observations” of mine “ on the sub- stands for an idca distinct from the stratum of matter," and, conceiving I | idea of body? But if the ideas these was in an error, forthwith endeavoured two terms stood for were precisely the to put me right.
same, they might indifferently in all But having discharged my bounden places be put one for another. But duty' to him, I crave your leave, sir, we see, that though it be proper to say, to make some additional observations there is one matter of all bodies, one on this subject, and to submit a few cannot say, there is one body of alt remarks on some important points maliers. We familiarly say, one body which he has connected with it. is bigger than another; but it sounds
I have carefully examined what barsh (and I think is never used) to. your correspondent has advanced, col. say, one matter is bigger than another. 845, without its effecting a conviction Whence came this then? From hence, in my mind, that the substratum of that though matter and body be not matter has any other than a verbal or really distinct, but wherever there is mental existence. I admit the truth the one, there is the other; yet matter of many of his remarks; and will not and body stand for two different conundertake to vindicate every expres-ceptions, whereof the one is incomsion used in the article on which plete, and but a part of the other, he has animadverted. I cannot, For body stands for a solid extended however, help thinking, that, after figured substance, whereof matter is what the Bishop of Cloyne has ad- | but a partial and more confused convanced against tbe existence of an ception; it seeming to me to be used insentient substance, if we can but for the substance and solidity of body, prove to our satisfaction the being of without taking in its extension and matter itself, we need not trouble our figure. And therefore it is, that selves much about“ an unknown sub- speaking of matter, we speak of it stratum.” However just our views always as one, because in truth it of things may be, if we do not con- expressly contains nothing but the stantly annex a definite and a settled idea of a solid substance, which is meaning to the terms we employ, every where the same, every where misapprehension and confusion are uniform. This being our idea of matthe inevitable result. From the man- | ter, we no more conceive or speak ner in which my instructor uses the differení maliers in the world, than we words matter and substratum, I cannot do of different solidities; though we help suspecting that he does not always both conceive and speak of different keep the notions distinct, which he bodies, because extension and figure associates with these terms.

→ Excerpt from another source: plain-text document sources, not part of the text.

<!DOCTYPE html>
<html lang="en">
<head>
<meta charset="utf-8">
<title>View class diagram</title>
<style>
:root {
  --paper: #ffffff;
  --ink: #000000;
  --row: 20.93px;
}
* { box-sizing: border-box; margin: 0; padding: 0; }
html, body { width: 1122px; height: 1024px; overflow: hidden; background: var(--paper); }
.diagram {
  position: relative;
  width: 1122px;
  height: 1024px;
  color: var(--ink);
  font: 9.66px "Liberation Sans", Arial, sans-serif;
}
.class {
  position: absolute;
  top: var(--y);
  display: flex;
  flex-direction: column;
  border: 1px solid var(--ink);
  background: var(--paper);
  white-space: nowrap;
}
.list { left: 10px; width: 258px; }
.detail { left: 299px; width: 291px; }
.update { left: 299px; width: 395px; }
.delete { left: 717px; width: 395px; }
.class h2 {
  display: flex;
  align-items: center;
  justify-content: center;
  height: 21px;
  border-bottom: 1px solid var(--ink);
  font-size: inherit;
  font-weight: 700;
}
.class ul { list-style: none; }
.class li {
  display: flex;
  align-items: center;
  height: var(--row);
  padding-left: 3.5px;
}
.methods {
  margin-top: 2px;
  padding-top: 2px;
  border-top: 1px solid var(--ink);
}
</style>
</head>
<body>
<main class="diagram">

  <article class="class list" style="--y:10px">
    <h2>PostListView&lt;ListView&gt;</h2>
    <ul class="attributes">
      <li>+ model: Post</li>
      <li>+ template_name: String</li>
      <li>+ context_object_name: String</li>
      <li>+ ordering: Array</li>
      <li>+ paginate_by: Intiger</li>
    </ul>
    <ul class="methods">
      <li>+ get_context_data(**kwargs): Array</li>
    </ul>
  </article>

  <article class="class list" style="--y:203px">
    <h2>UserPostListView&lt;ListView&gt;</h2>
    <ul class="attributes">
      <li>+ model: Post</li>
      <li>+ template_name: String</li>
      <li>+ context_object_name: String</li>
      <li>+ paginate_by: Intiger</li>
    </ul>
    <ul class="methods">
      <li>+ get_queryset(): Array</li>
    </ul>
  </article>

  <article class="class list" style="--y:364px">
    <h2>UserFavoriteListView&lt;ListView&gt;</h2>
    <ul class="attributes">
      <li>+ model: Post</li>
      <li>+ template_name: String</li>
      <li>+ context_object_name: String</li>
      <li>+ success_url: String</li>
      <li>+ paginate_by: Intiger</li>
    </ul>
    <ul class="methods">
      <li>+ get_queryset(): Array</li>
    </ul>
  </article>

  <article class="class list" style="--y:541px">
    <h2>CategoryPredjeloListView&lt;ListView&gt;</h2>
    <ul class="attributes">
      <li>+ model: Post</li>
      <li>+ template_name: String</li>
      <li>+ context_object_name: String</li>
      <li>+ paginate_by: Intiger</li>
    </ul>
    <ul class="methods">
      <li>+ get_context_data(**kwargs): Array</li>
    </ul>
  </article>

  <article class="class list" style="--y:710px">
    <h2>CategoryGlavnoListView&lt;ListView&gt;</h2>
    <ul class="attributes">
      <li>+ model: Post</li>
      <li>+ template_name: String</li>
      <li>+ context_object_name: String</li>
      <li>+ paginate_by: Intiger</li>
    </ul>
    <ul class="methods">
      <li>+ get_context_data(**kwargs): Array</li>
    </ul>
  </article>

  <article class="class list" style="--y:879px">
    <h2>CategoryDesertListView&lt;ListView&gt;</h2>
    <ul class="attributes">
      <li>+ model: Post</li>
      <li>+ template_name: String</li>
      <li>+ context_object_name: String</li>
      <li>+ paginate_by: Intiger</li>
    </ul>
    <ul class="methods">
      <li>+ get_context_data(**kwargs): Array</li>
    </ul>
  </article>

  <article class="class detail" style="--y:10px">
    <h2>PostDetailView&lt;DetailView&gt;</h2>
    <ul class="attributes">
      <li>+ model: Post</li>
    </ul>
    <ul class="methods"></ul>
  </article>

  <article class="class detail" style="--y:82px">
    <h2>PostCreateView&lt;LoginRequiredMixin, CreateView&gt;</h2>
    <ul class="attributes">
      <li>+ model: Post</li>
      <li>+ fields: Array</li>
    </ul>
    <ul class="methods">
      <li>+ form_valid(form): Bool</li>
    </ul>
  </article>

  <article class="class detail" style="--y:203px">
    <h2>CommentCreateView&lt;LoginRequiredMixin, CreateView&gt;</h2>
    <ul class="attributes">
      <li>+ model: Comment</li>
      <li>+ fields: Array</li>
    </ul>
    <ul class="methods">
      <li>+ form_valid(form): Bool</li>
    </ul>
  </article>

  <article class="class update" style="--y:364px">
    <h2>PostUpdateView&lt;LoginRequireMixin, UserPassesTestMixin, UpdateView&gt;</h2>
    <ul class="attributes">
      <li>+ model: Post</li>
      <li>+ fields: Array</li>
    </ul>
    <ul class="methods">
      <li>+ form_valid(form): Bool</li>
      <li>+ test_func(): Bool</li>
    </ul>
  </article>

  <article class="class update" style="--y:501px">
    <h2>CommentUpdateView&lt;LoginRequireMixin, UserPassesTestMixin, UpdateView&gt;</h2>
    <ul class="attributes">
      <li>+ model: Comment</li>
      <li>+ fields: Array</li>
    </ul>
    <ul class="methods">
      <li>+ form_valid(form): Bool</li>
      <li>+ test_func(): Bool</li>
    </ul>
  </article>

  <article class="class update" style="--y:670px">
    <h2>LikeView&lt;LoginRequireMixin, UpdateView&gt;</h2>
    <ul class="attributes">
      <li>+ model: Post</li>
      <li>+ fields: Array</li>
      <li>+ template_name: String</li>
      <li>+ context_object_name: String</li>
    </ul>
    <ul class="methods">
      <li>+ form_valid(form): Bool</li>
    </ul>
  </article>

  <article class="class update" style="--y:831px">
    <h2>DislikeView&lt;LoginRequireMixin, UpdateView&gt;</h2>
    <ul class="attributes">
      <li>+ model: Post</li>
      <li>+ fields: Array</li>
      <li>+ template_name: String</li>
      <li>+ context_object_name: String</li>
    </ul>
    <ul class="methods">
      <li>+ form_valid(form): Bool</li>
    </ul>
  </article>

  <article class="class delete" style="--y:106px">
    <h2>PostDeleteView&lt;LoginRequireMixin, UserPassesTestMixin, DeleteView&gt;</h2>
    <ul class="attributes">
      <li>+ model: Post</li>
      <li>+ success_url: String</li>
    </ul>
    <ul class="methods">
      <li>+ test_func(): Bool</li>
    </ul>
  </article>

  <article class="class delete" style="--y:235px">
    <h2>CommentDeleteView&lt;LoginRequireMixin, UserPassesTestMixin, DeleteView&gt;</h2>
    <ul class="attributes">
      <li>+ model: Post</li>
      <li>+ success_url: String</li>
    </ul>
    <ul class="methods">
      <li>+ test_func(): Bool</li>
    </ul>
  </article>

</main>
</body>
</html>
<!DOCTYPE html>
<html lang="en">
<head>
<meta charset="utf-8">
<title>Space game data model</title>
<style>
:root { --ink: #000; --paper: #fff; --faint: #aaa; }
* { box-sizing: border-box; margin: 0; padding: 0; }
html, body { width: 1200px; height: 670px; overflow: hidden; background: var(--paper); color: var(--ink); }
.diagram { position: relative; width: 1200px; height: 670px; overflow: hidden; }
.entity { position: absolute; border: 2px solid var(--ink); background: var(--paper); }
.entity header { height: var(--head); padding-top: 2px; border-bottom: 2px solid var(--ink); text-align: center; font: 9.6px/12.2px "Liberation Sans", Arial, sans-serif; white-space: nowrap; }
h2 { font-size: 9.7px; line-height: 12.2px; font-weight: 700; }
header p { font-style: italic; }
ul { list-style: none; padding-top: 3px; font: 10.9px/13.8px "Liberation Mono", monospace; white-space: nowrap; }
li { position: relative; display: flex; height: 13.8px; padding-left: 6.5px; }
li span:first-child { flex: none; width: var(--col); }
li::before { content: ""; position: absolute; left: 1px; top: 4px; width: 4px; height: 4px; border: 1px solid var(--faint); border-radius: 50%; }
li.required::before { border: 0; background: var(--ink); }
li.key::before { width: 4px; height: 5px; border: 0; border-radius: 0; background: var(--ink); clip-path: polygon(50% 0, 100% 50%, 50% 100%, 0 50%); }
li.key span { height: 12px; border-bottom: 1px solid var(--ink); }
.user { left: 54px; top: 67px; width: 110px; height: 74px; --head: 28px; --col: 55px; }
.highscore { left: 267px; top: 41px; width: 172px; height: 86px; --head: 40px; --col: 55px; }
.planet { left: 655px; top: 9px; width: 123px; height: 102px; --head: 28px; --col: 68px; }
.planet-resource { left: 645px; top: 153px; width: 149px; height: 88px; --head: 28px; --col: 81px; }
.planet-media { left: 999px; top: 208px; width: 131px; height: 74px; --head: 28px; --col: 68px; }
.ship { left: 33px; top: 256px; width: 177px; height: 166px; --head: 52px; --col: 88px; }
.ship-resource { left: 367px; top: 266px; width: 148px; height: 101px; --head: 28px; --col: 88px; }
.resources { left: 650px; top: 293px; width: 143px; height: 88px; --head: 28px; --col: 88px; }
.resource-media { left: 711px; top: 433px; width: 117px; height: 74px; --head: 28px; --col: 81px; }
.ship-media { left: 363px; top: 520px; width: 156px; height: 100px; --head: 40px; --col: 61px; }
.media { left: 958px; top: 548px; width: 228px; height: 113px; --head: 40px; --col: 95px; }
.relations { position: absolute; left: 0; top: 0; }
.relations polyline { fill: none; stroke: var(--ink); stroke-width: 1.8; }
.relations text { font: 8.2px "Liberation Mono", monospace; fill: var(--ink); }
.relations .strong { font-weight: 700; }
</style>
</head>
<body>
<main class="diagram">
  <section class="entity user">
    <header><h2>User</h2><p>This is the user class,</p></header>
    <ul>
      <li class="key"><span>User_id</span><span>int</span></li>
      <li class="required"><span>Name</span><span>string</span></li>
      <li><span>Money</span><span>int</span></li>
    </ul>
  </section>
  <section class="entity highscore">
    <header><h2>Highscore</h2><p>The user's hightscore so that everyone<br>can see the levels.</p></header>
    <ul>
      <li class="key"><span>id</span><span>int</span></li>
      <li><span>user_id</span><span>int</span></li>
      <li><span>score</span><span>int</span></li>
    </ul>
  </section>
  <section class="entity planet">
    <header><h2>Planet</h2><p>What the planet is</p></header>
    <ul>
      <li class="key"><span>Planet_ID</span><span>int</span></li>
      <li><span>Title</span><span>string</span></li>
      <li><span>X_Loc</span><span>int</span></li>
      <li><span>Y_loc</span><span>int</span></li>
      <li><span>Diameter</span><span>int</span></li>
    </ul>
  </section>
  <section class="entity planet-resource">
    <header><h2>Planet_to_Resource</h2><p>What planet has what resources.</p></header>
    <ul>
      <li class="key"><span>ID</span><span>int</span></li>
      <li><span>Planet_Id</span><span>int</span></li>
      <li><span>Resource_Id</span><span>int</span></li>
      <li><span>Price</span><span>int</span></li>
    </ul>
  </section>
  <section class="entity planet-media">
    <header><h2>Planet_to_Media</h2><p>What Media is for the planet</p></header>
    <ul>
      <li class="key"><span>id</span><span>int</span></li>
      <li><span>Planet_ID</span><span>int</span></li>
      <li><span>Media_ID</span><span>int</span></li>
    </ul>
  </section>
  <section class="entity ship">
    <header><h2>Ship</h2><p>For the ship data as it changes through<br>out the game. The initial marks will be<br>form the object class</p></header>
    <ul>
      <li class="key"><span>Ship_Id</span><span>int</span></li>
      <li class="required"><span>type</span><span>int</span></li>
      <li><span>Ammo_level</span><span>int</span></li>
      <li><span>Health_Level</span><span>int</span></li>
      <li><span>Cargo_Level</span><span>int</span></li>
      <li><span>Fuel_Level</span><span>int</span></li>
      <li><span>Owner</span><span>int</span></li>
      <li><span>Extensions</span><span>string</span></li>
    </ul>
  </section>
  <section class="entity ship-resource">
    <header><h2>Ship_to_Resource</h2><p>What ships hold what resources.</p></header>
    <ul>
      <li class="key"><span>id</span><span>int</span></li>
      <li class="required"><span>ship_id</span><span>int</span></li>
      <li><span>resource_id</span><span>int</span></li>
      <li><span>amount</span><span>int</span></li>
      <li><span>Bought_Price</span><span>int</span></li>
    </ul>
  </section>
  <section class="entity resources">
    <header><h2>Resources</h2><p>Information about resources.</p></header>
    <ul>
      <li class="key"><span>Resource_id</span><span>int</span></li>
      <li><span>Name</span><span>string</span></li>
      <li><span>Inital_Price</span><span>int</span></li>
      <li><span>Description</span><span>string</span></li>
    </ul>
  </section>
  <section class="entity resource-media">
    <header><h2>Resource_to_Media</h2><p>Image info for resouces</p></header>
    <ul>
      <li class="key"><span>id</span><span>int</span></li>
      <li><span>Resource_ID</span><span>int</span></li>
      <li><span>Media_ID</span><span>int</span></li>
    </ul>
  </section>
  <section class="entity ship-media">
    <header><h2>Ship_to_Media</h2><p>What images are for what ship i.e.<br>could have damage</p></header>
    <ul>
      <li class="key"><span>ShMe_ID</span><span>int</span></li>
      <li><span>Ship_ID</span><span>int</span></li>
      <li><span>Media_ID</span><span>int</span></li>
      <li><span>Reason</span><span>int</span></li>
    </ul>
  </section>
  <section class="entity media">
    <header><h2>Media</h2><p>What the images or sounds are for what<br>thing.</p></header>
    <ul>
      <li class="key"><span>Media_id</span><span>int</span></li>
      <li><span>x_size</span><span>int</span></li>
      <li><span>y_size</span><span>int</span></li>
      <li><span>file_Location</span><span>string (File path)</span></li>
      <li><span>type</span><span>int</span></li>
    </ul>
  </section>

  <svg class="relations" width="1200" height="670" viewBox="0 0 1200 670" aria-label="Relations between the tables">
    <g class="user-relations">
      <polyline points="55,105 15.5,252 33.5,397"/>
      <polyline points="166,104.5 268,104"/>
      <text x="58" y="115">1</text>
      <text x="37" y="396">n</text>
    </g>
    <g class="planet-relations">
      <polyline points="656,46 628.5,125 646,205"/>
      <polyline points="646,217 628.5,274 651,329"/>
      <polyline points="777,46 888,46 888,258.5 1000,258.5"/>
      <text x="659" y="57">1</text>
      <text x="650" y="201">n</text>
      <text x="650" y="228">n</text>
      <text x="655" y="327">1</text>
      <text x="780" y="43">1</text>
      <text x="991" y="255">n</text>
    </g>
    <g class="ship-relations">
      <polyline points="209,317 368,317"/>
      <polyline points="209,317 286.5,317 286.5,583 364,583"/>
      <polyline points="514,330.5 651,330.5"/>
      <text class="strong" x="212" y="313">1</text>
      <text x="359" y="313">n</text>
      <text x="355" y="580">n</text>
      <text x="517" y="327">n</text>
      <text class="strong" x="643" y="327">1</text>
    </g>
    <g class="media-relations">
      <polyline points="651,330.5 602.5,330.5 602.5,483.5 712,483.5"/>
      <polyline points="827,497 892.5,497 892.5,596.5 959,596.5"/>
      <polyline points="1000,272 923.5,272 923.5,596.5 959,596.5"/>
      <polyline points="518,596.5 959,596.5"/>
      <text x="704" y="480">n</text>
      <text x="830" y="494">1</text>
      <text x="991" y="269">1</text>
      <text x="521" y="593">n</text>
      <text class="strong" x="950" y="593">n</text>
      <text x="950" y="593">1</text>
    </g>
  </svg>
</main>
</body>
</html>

He ap- / are capable of variation. But since pears to me, at least, to use the term solidity cannot exist without extension substratum to denote matter itself; and figure, the taking matter to be and if he does, though between our the name of something really exist opinions on this subject, apparently under that precision, has no do “ wide yawns the gulf,” the difference produced those obscure and unint in reality is more in language than in ligible discourses and disputes, whic thought.
have filled the heads and books of Mr. Locke has some remarks that philosophers concerning materia prim relate to disputes on the nature of which imperfection or abuse, how far matter, which I take the liberty to may concern a great many other genes